> **Task objective**: Where the string "termLine" occurs in a line of the entries below, copy that line.

> **Given entries**:

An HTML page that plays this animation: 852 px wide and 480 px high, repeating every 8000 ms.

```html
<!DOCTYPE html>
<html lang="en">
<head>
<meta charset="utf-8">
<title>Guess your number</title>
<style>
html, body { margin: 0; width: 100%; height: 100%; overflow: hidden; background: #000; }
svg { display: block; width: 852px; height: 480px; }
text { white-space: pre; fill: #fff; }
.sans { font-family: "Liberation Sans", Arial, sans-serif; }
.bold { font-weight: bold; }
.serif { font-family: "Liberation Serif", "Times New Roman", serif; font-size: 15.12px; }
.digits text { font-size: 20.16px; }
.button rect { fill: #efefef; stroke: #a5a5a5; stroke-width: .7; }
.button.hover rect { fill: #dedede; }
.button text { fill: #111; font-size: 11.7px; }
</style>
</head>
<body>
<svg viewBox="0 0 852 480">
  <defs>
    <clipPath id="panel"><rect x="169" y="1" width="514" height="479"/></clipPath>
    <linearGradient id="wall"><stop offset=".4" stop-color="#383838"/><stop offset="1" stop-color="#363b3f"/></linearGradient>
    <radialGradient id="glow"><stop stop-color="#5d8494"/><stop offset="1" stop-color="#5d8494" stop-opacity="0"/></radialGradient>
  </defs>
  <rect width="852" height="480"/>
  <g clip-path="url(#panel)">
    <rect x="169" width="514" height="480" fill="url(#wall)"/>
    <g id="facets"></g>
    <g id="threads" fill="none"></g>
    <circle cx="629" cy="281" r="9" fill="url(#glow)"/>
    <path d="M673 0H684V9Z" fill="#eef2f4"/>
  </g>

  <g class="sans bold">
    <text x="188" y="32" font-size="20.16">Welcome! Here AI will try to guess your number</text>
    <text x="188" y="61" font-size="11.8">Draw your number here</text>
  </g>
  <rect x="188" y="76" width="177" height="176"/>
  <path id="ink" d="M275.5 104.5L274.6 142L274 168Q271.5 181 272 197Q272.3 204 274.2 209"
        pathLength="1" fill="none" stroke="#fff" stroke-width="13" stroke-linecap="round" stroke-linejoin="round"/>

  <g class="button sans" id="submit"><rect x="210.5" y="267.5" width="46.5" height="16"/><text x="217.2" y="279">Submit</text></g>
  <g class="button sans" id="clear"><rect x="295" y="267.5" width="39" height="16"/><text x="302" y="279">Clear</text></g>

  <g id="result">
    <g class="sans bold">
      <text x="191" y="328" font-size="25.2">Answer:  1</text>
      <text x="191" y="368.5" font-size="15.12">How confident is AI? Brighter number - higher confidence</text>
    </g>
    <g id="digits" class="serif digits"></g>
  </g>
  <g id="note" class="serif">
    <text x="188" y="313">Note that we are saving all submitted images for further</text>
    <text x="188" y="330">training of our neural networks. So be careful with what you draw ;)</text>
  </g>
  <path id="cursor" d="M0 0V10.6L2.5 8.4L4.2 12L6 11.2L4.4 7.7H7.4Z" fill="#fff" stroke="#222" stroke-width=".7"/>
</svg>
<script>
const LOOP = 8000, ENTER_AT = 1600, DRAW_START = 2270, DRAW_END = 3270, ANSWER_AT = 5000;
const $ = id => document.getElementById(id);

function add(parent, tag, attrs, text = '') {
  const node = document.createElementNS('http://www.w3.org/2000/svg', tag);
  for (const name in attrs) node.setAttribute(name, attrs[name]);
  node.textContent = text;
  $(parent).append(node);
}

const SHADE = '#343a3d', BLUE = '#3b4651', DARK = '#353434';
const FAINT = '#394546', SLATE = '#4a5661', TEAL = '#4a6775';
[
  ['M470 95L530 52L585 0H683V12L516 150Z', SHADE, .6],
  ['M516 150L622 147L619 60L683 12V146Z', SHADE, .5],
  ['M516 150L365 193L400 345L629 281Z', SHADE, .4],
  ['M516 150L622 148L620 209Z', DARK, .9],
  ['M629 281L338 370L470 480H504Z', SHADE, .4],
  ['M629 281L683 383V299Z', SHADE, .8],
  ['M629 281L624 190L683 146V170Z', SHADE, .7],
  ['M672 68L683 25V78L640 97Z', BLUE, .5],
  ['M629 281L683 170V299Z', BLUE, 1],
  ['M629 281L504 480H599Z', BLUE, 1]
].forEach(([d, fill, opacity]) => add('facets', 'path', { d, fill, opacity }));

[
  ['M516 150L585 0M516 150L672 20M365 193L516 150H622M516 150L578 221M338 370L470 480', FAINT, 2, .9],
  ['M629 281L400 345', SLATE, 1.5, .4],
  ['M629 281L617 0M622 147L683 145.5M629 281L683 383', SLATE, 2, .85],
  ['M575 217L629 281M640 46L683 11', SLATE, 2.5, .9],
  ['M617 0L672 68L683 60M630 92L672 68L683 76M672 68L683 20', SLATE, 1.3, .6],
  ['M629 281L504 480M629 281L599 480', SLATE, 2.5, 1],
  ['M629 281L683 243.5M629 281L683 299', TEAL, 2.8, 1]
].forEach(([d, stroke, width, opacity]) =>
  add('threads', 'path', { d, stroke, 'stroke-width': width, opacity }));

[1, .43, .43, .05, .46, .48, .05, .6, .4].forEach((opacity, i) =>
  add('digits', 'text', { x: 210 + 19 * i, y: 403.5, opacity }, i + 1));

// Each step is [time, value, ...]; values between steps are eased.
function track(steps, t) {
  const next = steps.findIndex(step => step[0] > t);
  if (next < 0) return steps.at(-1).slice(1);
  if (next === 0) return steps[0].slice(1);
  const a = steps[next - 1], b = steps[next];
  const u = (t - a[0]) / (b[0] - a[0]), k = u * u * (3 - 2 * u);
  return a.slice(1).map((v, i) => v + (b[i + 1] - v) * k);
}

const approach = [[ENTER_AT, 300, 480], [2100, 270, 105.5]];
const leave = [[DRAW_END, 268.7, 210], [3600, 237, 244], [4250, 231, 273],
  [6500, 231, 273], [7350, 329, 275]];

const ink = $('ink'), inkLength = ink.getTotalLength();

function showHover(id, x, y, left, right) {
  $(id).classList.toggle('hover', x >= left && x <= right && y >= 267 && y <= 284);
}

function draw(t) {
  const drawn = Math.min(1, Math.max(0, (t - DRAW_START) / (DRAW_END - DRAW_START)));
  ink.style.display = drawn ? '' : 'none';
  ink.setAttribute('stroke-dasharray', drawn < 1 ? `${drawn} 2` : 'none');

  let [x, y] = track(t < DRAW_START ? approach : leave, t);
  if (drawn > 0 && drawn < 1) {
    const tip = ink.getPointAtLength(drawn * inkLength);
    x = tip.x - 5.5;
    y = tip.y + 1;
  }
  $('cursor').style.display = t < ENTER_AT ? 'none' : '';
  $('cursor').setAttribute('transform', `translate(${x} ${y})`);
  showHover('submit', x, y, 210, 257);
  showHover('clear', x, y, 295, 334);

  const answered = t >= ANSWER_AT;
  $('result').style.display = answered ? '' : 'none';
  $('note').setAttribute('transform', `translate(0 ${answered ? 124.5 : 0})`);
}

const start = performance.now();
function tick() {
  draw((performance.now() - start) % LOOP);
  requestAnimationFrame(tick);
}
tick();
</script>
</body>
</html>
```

---

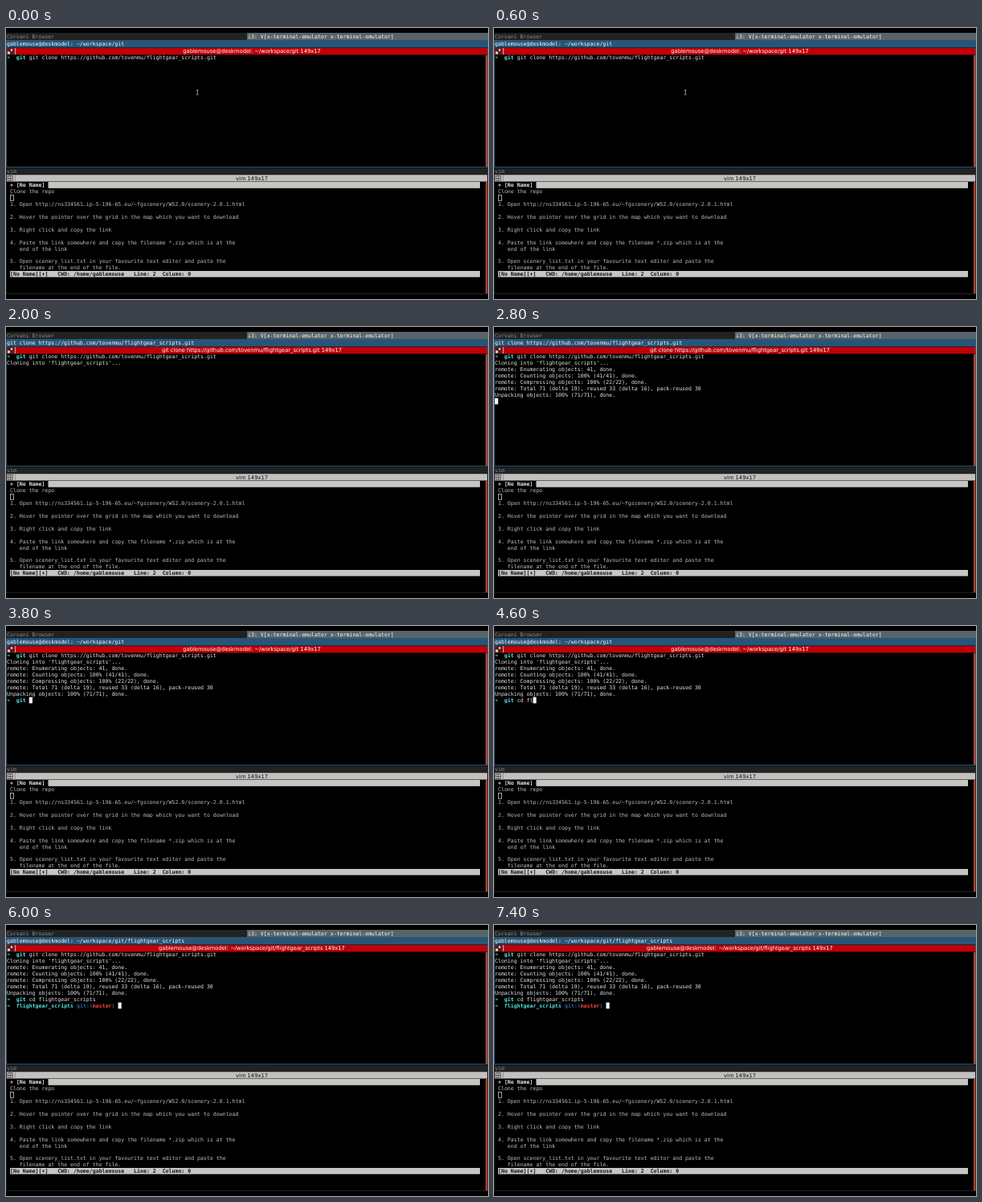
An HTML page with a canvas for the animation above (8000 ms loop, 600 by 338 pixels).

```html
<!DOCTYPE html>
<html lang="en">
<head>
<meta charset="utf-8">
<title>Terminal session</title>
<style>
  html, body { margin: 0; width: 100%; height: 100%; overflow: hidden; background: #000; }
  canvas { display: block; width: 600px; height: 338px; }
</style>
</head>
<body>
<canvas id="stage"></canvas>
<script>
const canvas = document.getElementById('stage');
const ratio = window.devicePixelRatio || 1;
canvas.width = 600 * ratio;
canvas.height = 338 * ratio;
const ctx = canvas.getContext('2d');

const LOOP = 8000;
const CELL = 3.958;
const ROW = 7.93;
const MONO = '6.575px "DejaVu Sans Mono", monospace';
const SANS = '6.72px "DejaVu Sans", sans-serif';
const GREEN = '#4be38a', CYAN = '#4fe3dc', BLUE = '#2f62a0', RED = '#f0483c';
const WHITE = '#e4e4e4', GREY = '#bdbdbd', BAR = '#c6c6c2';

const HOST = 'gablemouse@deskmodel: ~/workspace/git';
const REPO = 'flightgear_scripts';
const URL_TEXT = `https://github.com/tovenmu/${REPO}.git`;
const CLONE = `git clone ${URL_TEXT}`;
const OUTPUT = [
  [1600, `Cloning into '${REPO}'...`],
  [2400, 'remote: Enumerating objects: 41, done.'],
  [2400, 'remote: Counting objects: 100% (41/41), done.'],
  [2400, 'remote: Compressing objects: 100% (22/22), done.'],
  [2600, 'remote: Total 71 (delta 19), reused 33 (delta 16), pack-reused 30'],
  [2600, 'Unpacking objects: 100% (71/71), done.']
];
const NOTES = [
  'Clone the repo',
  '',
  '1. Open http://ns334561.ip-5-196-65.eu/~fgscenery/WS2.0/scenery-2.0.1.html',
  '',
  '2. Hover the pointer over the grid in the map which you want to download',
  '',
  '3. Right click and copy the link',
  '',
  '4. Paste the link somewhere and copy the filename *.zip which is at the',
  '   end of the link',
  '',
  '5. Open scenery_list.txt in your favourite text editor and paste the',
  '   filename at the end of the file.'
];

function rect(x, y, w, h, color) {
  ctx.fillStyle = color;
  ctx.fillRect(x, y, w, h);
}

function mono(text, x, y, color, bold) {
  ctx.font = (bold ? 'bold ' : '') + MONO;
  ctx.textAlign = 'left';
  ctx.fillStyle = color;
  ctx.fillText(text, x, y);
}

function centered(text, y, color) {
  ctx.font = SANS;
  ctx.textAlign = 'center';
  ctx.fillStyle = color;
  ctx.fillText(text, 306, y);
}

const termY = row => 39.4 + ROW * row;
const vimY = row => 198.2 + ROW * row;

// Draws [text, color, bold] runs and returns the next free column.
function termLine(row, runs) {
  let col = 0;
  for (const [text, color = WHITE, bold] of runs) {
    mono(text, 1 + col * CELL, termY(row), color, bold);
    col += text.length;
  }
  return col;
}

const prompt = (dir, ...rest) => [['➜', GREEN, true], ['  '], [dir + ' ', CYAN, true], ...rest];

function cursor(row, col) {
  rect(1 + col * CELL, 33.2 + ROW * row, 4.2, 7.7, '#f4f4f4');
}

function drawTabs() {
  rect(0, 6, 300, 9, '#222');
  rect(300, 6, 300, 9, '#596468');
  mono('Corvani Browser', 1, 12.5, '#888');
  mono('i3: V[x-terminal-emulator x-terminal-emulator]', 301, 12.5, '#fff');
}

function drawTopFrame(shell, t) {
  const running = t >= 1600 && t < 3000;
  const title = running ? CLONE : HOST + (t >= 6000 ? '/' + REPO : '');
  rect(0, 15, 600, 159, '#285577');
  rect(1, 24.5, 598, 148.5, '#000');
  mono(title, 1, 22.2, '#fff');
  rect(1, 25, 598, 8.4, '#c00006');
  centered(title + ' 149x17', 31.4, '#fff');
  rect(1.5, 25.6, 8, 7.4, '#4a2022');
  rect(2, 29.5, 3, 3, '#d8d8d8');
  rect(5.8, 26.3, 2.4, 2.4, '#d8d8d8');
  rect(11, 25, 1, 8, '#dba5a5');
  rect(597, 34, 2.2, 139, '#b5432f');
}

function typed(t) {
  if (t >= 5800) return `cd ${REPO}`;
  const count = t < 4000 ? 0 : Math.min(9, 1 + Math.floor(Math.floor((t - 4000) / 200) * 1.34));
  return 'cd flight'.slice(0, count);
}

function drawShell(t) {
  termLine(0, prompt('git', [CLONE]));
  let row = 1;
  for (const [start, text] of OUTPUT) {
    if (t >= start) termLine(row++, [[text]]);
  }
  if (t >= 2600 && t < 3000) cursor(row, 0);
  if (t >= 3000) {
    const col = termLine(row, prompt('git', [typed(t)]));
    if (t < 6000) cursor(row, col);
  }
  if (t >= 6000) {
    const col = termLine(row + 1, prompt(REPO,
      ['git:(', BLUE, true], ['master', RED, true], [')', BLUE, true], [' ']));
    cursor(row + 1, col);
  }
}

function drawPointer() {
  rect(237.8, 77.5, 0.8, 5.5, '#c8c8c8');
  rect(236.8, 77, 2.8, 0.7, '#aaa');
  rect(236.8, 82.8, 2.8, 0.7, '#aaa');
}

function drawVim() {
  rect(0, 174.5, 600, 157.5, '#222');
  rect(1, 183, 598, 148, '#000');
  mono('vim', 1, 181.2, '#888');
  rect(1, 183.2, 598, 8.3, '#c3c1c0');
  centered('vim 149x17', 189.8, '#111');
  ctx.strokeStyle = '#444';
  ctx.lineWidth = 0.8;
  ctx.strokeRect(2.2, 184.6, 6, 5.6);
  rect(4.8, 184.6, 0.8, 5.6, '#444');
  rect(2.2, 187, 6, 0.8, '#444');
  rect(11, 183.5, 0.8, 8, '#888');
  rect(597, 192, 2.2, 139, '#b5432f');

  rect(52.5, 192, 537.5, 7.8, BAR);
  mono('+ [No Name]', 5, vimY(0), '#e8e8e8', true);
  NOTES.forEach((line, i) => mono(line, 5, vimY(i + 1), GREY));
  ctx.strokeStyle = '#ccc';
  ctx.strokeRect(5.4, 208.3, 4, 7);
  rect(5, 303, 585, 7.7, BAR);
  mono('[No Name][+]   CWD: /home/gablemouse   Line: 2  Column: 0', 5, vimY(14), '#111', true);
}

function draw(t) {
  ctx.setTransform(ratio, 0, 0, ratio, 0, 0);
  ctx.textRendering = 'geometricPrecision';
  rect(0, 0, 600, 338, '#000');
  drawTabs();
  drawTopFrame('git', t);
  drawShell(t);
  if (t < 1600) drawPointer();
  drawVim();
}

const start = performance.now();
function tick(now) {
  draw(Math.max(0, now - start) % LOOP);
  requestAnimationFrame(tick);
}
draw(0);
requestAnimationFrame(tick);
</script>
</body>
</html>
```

> **Expected answer**:
function termLine(row, runs) {
  termLine(0, prompt('git', [CLONE]));
    if (t >= start) termLine(row++, [[text]]);
    const col = termLine(row, prompt('git', [typed(t)]));
    const col = termLine(row + 1, prompt(REPO,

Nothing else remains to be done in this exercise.